"Why can't you go faster than light?" by Fermilab’s Dr. Don Lincoln

Svein
The OP and the answers are slightly inaccurate. The correct answer is:

The speed of light in vacuum is constant and given by $c_{0}=\frac{1}{\sqrt{\mu_{0}\epsilon_{0}}}$.

The speed of light in other cases is given by $c=\frac{1}{\sqrt{\mu \epsilon}}$. The speed of light in glass (for example) is about $\frac{2c_{0}}{3}$. This is the reason why prisms and lenses work...

PeroK
Homework Helper
Gold Member
2021 Award
The OP and the answers are slightly inaccurate. The correct answer is:

The speed of light in vacuum is constant and given by $c_{0}=\frac{1}{\sqrt{\mu_{0}\epsilon_{0}}}$.

The speed of light in other cases is given by $c=\frac{1}{\sqrt{\mu \epsilon}}$. The speed of light in glass (for example) is about $\frac{2c_{0}}{3}$. This is the reason why prisms and lenses work...

The key point about the speed of light in vacuum is that it is invariant.
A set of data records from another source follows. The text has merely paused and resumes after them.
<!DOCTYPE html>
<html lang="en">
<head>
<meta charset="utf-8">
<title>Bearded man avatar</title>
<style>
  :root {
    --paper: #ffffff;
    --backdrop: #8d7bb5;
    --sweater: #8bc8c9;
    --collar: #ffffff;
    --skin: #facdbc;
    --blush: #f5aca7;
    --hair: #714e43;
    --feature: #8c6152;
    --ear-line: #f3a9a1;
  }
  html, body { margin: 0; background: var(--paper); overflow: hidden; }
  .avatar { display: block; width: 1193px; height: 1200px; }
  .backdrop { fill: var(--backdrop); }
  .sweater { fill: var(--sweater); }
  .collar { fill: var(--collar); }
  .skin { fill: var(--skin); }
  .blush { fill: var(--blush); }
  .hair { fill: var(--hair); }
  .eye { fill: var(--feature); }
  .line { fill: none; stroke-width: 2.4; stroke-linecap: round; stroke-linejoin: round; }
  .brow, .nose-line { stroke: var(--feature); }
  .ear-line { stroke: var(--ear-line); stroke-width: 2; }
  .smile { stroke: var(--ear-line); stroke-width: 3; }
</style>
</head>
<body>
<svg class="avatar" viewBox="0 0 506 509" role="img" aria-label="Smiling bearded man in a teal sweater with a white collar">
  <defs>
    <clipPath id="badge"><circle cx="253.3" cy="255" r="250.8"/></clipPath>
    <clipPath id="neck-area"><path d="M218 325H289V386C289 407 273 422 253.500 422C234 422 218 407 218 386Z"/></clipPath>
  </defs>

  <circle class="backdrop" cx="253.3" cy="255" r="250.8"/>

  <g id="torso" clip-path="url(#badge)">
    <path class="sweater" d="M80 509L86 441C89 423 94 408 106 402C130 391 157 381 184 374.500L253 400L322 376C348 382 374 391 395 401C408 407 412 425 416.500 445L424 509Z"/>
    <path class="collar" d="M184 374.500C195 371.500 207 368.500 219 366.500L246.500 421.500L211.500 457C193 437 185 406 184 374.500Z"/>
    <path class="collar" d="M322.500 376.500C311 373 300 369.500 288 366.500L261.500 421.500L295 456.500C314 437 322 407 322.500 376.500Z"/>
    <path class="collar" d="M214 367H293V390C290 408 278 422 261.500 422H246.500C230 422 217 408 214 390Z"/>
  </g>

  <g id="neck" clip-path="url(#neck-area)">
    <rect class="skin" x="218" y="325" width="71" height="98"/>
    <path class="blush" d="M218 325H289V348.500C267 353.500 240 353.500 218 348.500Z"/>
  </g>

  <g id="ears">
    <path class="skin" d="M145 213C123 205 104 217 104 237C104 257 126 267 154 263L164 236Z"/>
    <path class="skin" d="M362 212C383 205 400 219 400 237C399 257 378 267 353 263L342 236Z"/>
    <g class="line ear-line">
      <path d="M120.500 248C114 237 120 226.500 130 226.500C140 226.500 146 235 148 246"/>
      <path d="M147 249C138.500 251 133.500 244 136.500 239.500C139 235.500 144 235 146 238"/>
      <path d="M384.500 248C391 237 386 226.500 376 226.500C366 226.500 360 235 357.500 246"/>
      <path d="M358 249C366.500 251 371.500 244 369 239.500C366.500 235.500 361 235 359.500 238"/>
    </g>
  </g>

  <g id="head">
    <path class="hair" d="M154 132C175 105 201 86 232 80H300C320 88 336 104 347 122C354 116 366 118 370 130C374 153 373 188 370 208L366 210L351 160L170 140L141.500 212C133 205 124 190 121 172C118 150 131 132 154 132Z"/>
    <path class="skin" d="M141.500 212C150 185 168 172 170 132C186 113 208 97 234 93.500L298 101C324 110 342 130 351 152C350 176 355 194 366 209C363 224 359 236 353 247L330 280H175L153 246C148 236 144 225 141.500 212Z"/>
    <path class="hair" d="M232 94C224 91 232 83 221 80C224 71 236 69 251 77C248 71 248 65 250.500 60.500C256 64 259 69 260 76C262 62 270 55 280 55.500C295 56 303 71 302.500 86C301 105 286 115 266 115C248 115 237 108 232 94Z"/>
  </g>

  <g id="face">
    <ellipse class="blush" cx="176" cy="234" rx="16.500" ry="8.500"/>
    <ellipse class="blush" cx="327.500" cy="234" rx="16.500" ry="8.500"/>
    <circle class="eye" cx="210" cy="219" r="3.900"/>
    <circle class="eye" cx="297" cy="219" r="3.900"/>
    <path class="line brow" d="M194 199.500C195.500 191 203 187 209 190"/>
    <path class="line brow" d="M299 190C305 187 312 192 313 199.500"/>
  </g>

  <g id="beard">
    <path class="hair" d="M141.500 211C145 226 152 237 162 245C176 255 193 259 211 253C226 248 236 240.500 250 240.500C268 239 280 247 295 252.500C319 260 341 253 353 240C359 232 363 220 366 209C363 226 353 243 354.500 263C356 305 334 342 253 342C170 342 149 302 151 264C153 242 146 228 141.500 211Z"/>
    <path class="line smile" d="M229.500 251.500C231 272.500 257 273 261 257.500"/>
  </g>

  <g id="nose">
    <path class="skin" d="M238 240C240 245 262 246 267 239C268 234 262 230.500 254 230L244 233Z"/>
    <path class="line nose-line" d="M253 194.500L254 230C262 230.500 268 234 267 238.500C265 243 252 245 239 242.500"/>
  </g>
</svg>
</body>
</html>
The speed of light in other media is not invariant, but constant relative to the medium.

The speed of light now is taken to be exactly ##299,792,458 m/s##, which defines the metre.

Svein